» **Work instruction**
Check each line of the entries for the string "values". Report only how many lines have it.

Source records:

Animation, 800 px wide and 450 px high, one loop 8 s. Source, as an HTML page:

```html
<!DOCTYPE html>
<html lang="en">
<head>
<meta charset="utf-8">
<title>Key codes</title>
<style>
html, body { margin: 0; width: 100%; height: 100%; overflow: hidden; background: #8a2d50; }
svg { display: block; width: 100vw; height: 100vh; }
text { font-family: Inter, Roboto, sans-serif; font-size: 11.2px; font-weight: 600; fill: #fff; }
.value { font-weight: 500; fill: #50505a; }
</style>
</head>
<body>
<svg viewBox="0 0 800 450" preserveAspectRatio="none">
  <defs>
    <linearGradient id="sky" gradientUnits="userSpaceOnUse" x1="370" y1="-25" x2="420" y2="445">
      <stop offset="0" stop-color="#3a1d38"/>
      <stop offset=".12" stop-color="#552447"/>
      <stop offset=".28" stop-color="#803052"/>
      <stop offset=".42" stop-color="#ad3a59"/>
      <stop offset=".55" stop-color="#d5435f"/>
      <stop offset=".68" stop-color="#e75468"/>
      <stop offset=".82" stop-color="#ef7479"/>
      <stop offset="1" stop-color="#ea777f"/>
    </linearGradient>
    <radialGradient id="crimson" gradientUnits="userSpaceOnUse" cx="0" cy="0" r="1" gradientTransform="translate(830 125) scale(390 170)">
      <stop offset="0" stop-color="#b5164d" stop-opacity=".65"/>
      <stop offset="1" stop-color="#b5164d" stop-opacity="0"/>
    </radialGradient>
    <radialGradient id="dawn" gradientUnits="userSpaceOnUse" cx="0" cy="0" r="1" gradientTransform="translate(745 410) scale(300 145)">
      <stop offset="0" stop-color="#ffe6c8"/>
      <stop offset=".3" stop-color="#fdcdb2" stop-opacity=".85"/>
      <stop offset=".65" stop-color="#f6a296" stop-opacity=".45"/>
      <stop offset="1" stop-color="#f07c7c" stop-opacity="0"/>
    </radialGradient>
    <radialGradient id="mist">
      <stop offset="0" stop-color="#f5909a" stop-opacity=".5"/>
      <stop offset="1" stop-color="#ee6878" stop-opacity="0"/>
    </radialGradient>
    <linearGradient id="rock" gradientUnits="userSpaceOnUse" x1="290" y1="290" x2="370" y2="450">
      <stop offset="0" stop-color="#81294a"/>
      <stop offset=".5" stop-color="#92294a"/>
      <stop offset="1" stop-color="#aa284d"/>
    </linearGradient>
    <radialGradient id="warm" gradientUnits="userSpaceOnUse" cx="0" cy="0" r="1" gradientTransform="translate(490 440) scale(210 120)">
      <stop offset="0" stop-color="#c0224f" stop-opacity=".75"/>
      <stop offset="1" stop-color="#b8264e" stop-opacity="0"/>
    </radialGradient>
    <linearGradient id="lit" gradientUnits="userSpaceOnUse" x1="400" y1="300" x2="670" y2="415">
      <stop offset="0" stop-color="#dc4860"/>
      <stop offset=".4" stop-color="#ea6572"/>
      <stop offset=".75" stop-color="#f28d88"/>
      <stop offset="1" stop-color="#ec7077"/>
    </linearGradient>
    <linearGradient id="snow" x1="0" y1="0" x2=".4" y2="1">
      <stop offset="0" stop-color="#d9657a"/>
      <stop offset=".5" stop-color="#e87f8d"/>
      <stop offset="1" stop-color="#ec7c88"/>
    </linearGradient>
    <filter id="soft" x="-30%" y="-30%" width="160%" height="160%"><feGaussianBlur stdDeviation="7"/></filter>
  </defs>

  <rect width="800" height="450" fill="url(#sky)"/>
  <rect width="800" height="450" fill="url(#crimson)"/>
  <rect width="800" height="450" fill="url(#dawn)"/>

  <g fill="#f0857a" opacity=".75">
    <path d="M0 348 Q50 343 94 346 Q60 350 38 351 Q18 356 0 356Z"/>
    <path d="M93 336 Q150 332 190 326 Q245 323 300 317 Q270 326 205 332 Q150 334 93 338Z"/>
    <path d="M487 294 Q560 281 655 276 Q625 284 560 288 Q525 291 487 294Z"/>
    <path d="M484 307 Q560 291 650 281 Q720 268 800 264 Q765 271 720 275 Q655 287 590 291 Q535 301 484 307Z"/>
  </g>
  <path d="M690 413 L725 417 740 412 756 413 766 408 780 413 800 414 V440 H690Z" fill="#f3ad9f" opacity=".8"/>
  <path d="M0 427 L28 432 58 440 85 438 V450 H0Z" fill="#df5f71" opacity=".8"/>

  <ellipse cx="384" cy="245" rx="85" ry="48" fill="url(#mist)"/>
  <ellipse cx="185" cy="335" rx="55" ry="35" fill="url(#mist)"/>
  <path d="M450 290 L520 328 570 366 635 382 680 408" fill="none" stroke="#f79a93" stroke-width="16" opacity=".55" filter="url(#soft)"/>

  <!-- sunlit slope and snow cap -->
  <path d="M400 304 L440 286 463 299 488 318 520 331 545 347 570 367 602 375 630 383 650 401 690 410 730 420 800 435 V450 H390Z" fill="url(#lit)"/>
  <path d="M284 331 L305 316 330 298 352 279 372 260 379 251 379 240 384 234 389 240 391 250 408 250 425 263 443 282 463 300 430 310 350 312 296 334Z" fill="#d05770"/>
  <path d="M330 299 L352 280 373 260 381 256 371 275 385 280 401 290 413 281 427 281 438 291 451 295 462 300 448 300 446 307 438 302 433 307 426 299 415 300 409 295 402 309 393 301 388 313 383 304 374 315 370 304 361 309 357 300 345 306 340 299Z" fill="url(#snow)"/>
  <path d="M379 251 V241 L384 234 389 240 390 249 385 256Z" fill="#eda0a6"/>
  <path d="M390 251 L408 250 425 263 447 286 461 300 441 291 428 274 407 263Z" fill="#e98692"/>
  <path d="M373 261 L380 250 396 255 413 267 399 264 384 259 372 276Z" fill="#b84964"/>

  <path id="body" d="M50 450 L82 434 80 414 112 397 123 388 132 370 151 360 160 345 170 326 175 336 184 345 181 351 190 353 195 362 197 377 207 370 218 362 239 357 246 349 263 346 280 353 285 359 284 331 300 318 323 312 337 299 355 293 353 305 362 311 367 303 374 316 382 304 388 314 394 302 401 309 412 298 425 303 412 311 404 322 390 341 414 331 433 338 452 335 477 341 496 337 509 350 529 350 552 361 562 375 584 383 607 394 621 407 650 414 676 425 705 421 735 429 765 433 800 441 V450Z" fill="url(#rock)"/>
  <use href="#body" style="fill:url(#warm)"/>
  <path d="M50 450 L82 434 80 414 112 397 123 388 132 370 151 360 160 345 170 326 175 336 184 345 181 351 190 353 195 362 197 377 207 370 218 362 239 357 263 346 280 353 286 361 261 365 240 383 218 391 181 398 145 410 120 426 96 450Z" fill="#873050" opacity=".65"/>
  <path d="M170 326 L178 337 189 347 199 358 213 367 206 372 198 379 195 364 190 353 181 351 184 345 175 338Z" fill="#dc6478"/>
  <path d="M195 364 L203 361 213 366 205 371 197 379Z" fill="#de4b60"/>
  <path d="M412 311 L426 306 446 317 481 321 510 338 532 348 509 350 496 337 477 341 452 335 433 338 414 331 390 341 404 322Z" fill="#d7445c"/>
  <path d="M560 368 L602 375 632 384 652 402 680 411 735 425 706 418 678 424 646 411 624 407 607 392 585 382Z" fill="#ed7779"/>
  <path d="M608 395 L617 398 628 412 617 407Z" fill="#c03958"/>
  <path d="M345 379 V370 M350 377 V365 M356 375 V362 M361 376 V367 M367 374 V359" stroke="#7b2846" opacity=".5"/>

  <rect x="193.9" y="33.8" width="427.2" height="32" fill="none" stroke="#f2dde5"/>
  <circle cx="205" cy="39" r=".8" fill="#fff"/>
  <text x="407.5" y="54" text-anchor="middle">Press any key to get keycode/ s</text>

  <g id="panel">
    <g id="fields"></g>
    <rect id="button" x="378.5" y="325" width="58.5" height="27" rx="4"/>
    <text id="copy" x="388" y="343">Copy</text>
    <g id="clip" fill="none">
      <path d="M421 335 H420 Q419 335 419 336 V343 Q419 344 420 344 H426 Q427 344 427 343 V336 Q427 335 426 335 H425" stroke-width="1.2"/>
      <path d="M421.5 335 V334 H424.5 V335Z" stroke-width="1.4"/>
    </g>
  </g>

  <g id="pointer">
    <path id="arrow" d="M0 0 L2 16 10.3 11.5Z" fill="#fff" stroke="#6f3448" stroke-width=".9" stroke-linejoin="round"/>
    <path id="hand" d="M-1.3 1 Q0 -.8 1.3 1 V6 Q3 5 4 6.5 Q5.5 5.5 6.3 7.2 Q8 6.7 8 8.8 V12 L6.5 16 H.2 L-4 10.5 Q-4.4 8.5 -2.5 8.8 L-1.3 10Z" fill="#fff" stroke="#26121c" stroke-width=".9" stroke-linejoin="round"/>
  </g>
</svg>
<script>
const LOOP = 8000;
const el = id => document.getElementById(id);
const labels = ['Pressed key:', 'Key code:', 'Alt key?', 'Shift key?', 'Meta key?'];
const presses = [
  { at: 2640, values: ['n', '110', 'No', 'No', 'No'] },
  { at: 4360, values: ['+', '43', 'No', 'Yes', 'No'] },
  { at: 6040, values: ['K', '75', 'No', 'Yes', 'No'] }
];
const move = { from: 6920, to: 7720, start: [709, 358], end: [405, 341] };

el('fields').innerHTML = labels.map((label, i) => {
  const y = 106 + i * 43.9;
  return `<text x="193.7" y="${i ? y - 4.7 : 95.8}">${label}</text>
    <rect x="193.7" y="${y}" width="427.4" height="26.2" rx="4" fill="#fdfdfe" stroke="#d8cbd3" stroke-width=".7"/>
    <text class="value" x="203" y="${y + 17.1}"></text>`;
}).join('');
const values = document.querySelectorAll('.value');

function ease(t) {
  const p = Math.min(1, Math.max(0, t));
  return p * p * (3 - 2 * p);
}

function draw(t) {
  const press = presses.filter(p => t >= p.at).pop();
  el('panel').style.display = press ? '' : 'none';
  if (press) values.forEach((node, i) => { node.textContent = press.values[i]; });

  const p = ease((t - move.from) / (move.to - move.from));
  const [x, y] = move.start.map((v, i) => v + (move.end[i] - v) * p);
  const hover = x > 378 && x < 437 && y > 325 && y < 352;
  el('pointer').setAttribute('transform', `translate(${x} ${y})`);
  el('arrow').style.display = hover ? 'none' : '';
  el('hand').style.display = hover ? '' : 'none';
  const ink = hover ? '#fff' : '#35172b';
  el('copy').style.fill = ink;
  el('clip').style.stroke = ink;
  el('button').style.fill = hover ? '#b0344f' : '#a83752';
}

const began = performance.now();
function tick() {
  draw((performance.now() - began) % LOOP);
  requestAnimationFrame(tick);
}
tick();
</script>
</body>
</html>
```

» **Answer section**
5